▸ SUPPLIED RECORDS:
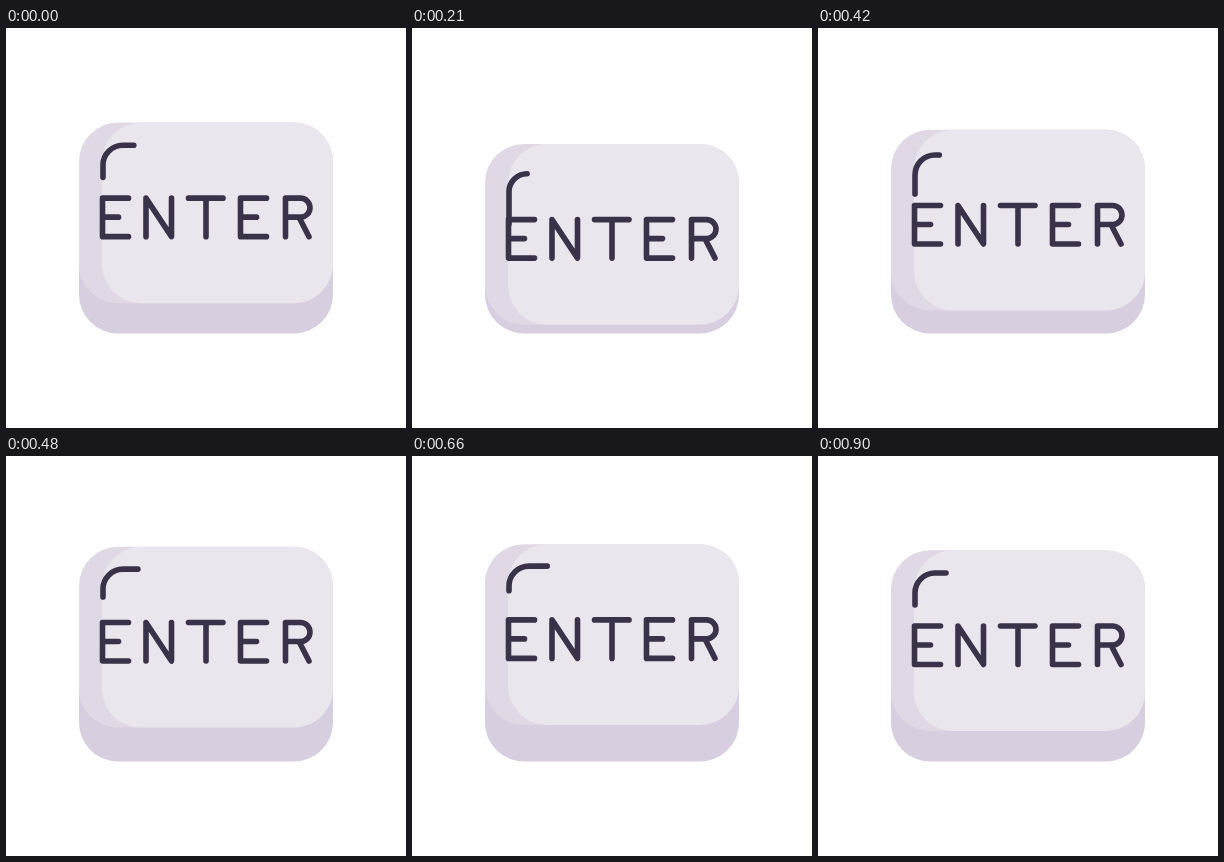
Write an HTML page that moves like this. It is 400x400 px and loops after 2430 ms.

```html
<!DOCTYPE html>
<html lang="en">
<head>
<meta charset="utf-8">
<title>Enter key</title>
<style>
html, body { margin: 0; width: 100%; height: 100%; overflow: hidden; background: #fff; }
svg { display: block; width: 100%; height: 100%; }
.line { fill: none; stroke: #3a3249; stroke-width: 5.6; stroke-linecap: round; stroke-linejoin: round; }
</style>
</head>
<body>
<svg viewBox="0 0 400 400" role="img" aria-label="ENTER">
  <rect x="73" y="190" width="254" height="115.5" rx="39" fill="#d7cfdf"/>
  <g id="cap">
    <rect x="73" y="94.3" width="254" height="180.7" rx="39" fill="#e0d9e5"/>
    <rect x="96" y="94.3" width="231" height="180.7" rx="39" fill="#eae6ed"/>
    <g class="line">
      <path id="e" d="M122.5 170H96.5V208.5H122.5M96.5 189H112.5"/>
      <path d="M140 208.5V170L165.5 208.5V170"/>
      <path d="M182.5 170H217M200 170V208.5"/>
      <use href="#e" x="138"/>
      <path d="M279.5 208.5V170H294.5A9.5 9.5 0 0 1 294.5 189H279.5M293 189L303 208.5"/>
    </g>
  </g>
  <path id="shine" class="line"/>
</svg>
<script>
const LOOP = 2430, DOWN = 23.7, UP = -8.3;
const cap = document.getElementById('cap');
const shine = document.getElementById('shine');
const smooth = x => x * x * (3 - 2 * x);
const mix = (a, b, k) => a + (b - a) * k;

// Vertical offset of the cap: press, rebound past rest, settle
function offset(t) {
  if (t < 300) return DOWN * (1 - (1 - t / 300) ** 2);
  if (t < 540) return mix(DOWN, UP, smooth((t - 300) / 240));
  if (t < 900) return mix(UP, 0, smooth((t - 540) / 360));
  return 0;
}

// The highlight slides along its rounded corner as the cap moves
function shinePath(d) {
  const top = 117 + d * (d > 0 ? 1.33 : 1.12);
  const right = 128 - 1.05 * d + 0.021 * d * d;
  const bottom = 149 + 2.3 * d - 0.006 * d * d;
  const r = Math.min(20, right - 97);
  return `M97 ${bottom}V${top + r}A${r} ${r} 0 0 1 ${97 + r} ${top}H${right}`;
}

const start = performance.now();
function draw(now) {
  const d = offset(Math.max(0, now - start) % LOOP);
  cap.setAttribute('transform', `translate(0 ${d})`);
  shine.setAttribute('d', shinePath(d));
  requestAnimationFrame(draw);
}
draw(start);
</script>
</body>
</html>
```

▸ WHAT THE EXERCISE ASKS: Only lines with the string "setAttribute" are wanted; please find each one in the listing and copy it.

▸ ANSWER TO THIS EXERCISE:
  cap.setAttribute('transform', `translate(0 ${d})`);
  shine.setAttribute('d', shinePath(d));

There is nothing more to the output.